Allow a grace period of 5 days before sending a reminder. Remember to mention interest charged on late payment (12 percent per annum for rent unpaid for longer than 7 days or as specified in the contract). Never let any tenant get behind rent for more than 30 days.

4. Tenants who break rules

The landlord thinks that his property is leased to a single or a couple, only to find out later it has been partitioned into 5 smaller units to sublet to 10 other ‘tenants’.

Or the tenant may want to make some pocket money by listing the rented flat in Airbnb for short-term stay of foreigners traveling in Singapore.

According to URA’s rules on renting out private residential properties, it is against the law to rent out a private property (including a room) for less than 6 months on a daily, weekly or monthly basis. Any partitioning to create more rooms in a rented flat is illegal. Each occupant must have at least 10 sqm of space. The maximum number of occupants in a residential unit is 8.

Solution: Always check the passport, employment contract, business registration, etc. of new tenants to avoid housing illegal immigrants.

Specify in the contract to disallow unauthorized subletting or alteration without written consent of the landlord. Also state that if the tenant uses the property for subletting, alteration or illegal activities, the landlord will exercise immediate eviction.

Keeping trouble-making tenants at bay

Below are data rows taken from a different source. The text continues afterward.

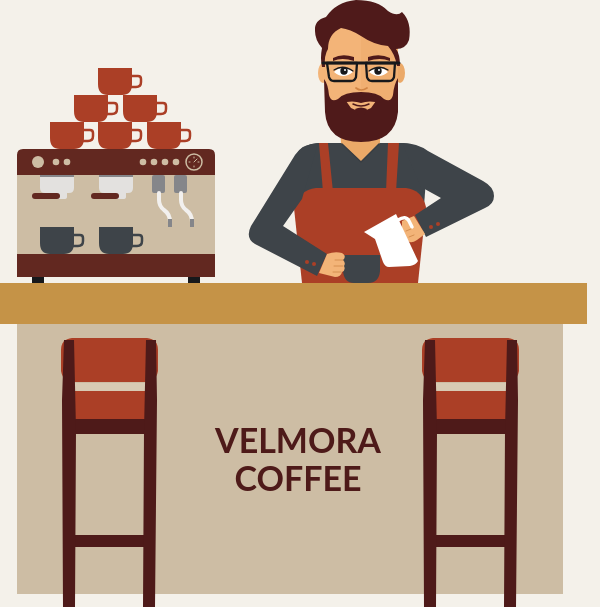
<!DOCTYPE html>
<html lang="en">
<head>
<meta charset="utf-8">
<title>Velmora Coffee</title>
<style>
:root{--paper:#f4f1ea;--maroon:#4e1a19;--machine:#622820;--brick:#ab3f26;--tan:#cdbda4;--wood:#c59347;--slate:#3e4449;--skin:#f3b478;--skin-shade:#eba968;--hair:#4f1a1a;--steel:#e3e1df;--grey:#85868a;--ink:#17181b;--white:#fff}
*{margin:0;padding:0}
html,body{width:600px;height:607px;overflow:hidden;background:var(--paper)}
svg{display:block}
.maroon{fill:var(--maroon)}.machine{fill:var(--machine)}.brick{fill:var(--brick)}.tan{fill:var(--tan)}.wood{fill:var(--wood)}.slate{fill:var(--slate)}.skin{fill:var(--skin)}.skin-shade{fill:var(--skin-shade)}.hair{fill:var(--hair)}.steel{fill:var(--steel)}.grey{fill:var(--grey)}.ink{fill:var(--ink)}.white{fill:var(--white)}
.line{fill:none;stroke-linecap:round;stroke-linejoin:round}
.bar-name{font:700 34px Lato,"Open Sans",sans-serif;fill:var(--maroon);text-anchor:middle}
</style>
</head>
<body>
<svg width="600" height="607" viewBox="0 0 600 607" role="img" aria-label="Barista pouring milk behind a coffee bar">
<defs>
<g id="cup">
<path d="M0 0H34V16Q34 27 24 27H10Q0 27 0 16Z" fill="currentColor"/>
<path d="M33 8H40Q43 8 43 11V14Q43 19 38 19H33" fill="none" stroke="currentColor" stroke-width="2.5"/>
</g>
<g id="portafilter">
<path class="steel" d="M0 0H34V13Q34 18 29 18H5Q0 18 0 13Z"/>
<rect class="grey" width="34" height="2"/>
<path class="steel" d="M4 18H27V22Q27 24 24 24H7Q4 24 4 21Z"/>
<rect class="machine" x="-8" y="18" width="28" height="6" rx="3"/>
</g>
<g id="steam-wand">
<rect class="grey" width="13" height="18" rx="2"/>
<path class="line" d="M7 18V25Q7 31 12 35Q18 39 18 47" stroke="#f2f0ee" stroke-width="4"/>
<rect class="grey" x="16" y="44" width="4" height="8"/>
</g>
<g id="stool">
<path class="brick" d="M61 350Q61 339 72 338H147Q158 339 158 350V371Q157 377 152 382H67Q62 377 61 371Z"/>
<path fill="#d8cab3" d="M74 383H148V391H74Z"/>
<path class="brick" d="M70 391H150V420H70Z"/>
<path class="maroon" d="M70 419H150V434H70ZM72 535H147V547H72Z"/>
<path class="maroon" d="M64 340H74L76 430L75 607H63L62 400ZM146 340H156L157 400L155 607H143L144 430Z"/>
</g>
</defs>

<rect width="600" height="607" fill="var(--paper)"/>

<g id="stacked-cups" color="var(--brick)">
<use href="#cup" x="98" y="68"/>
<use href="#cup" x="74" y="95"/>
<use href="#cup" x="123" y="95"/>
<use href="#cup" x="50" y="122"/>
<use href="#cup" x="98" y="122"/>
<use href="#cup" x="147" y="122"/>
</g>

<g id="espresso-machine">
<path class="ink" d="M32 276H44V283H32ZM188 276H200V283H188Z"/>
<rect class="tan" x="17" y="174" width="198" height="82"/>
<path class="machine" d="M17 175V155Q17 149 23 149H209Q215 149 215 155V175ZM17 254H215V277H17Z"/>
<g class="tan">
<circle cx="38" cy="162" r="6"/><circle cx="56" cy="162" r="3.3"/><circle cx="67" cy="162" r="3.3"/>
<circle cx="143" cy="162" r="3.3"/><circle cx="154" cy="162" r="3.3"/><circle cx="165" cy="162" r="3.3"/><circle cx="176" cy="162" r="3.3"/>
</g>
<g class="line" stroke="var(--tan)">
<circle cx="194" cy="162" r="8" stroke-width="1.5"/>
<path d="M189 162H190M194 157V158M198 162H199M194 166V167M194 162L197 159"/>
</g>
<use href="#portafilter" x="40" y="175"/>
<use href="#portafilter" x="99" y="175"/>
<use href="#steam-wand" x="152" y="175"/>
<use href="#steam-wand" x="174" y="175"/>
<g color="var(--slate)">
<use href="#cup" x="40" y="227"/>
<use href="#cup" x="99" y="227"/>
</g>
</g>

<g id="barista">
<path class="slate" d="M318 143H402Q424 144 427 166L424 206H300L293 200L298 152Q304 144 318 143Z"/>
<path class="skin-shade" d="M340 128H380V143L361 162L341 143Z"/>
<path class="line" d="M342 144L361 162L379 144" stroke="#383d42" stroke-width="1.5"/>
<g id="apron" class="brick">
<path d="M319 143H328L333 192H323ZM388 143H399L396 192H386Z"/>
<path d="M294 208Q299 190 316 188H406Q422 190 426 207L418 283H302Z"/>
</g>
<g id="pouring-arm">
<path class="slate" d="M402 143Q417 143 428 151L483 181Q494 187 494 196Q494 204 485 208L426 237L415 215L441 198L421 187Z"/>
<circle class="brick" cx="431" cy="227" r="2"/><circle class="brick" cx="438" cy="224" r="2"/>
</g>
<g id="cup-arm">
<path class="slate" d="M318 143Q302 144 295 155L251 226Q245 238 255 244L317 276L327 254L283 226L302 199Z"/>
<circle class="brick" cx="307" cy="262" r="2"/><circle class="brick" cx="314" cy="264" r="2"/>
</g>
<path id="coffee-cup" class="slate" d="M343 255H380V271Q379 283 368 283H354Q344 283 343 271Z"/>
<path class="skin" d="M327 254Q335 251 342 253Q347 256 343 260Q346 263 344 266Q346 270 342 272Q341 277 335 277L319 273Z"/>
<path class="line" d="M335 260H343M334 266H343M333 272H341" stroke="#d58f50"/>
<g id="milk-jug">
<path class="skin" d="M402 221L414 216L425 234L417 240Q411 244 408 241L402 230Z"/>
<path class="white" d="M364 232L396 214L418 261Q416 265 410 266L389 267Q385 267 383 262L375 239Z"/>
<path class="line" d="M398 220Q406 215 409 221L412 227" stroke="var(--white)" stroke-width="3.5"/>
<path class="line" d="M406 231L411 229M409 237L414 235" stroke="#d58f50"/>
</g>

<g id="head">
<ellipse class="skin" cx="323" cy="73" rx="5" ry="10"/>
<ellipse class="skin-shade" cx="400" cy="73" rx="5" ry="10"/>
<path class="skin" d="M324 24H398V105Q388 130 361 133Q332 130 325 105Z"/>
<path class="skin-shade" d="M361 24H398V105Q388 130 361 133Z" opacity=".45"/>
<path class="hair" d="M324 79Q328 84 329 95Q331 103 338 99Q344 92 361 92Q378 92 384 99Q391 103 393 95Q394 84 398 78V112Q395 142 361 142Q327 142 325 112Z"/>
<path class="skin" d="M346 101Q354 97 361 99Q368 97 376 101L371 108Q361 114 351 108Z"/>
<path class="hair" d="M341 103Q350 93 361 97Q372 93 381 103Q369 100 361 103Q353 100 341 103ZM355 109Q361 106 367 109L364 115H358Z"/>
<path class="line" d="M353 104Q361 108 369 104" stroke="var(--hair)" stroke-width="1.5"/>
<path class="hair" d="M315 31Q314 20 326 17Q336 2 356 0Q378 0 388 11Q397 17 402 12Q412 22 409 40Q406 49 396 49Q400 54 400 66H397Q395 54 388 46Q374 45 361 36Q350 29 341 28Q328 34 328 49Q324 55 325 67H322Q320 58 322 48Q315 40 315 31Z"/>
<path class="hair" d="M333 58Q342 53 354 57V61Q342 57 333 61ZM368 57Q380 53 390 58V61Q380 57 368 61Z"/>
<path class="white" d="M334 72Q343 63 353 72Q343 80 334 72ZM369 72Q379 63 388 72Q379 80 369 72Z"/>
<circle class="ink" cx="344" cy="71" r="3.7"/><circle class="ink" cx="378" cy="71" r="3.7"/>
<circle class="white" cx="345" cy="70" r="1"/><circle class="white" cx="379" cy="70" r="1"/>
<path class="line" d="M334 70Q343 64 353 71M369 71Q379 64 388 70" stroke="var(--ink)" stroke-width="1.3"/>
<path class="line" d="M356 88Q361 92 367 88" stroke="#d18545" stroke-width="1.7"/>
<g id="glasses" class="line" stroke="var(--ink)" stroke-width="2.3">
<path d="M327 63H357L356 77Q355 81 351 81H334Q330 81 329 77ZM366 63H395L394 77Q393 81 389 81H372Q368 81 367 77Z"/>
<path d="M323 63H399" stroke-width="3"/>
</g>
</g>
</g>

<g id="counter">
<rect class="tan" x="17" y="324" width="546" height="270"/>
<rect class="wood" y="283" width="587" height="41"/>
</g>

<text class="bar-name"><tspan x="298" y="453">VELMORA</tspan><tspan x="298" y="491">COFFEE</tspan></text>

<g id="stools">
<use href="#stool"/>
<use href="#stool" x="361"/>
</g>
</svg>
</body>
</html>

The above are not isolated incidents and can happen to any landlord. Prevention is better than cure. We would like to believe that most tenants are good ones. That’s why it is the responsibility of landlords and their property agents to screen that one percent of black sheep in the rental market.

Before signing up a new tenant, always conduct a thorough background check – employment letter, credit report and references from the previous landlords.

One last thing: If your tenant has broken any rule in the contract and you need an eviction, sooner is better than later to get rid of him before he can do further damage to the premise and the ROI of your property.

This article was first published on http://www.propertysoul.com/

This entry was posted in Property.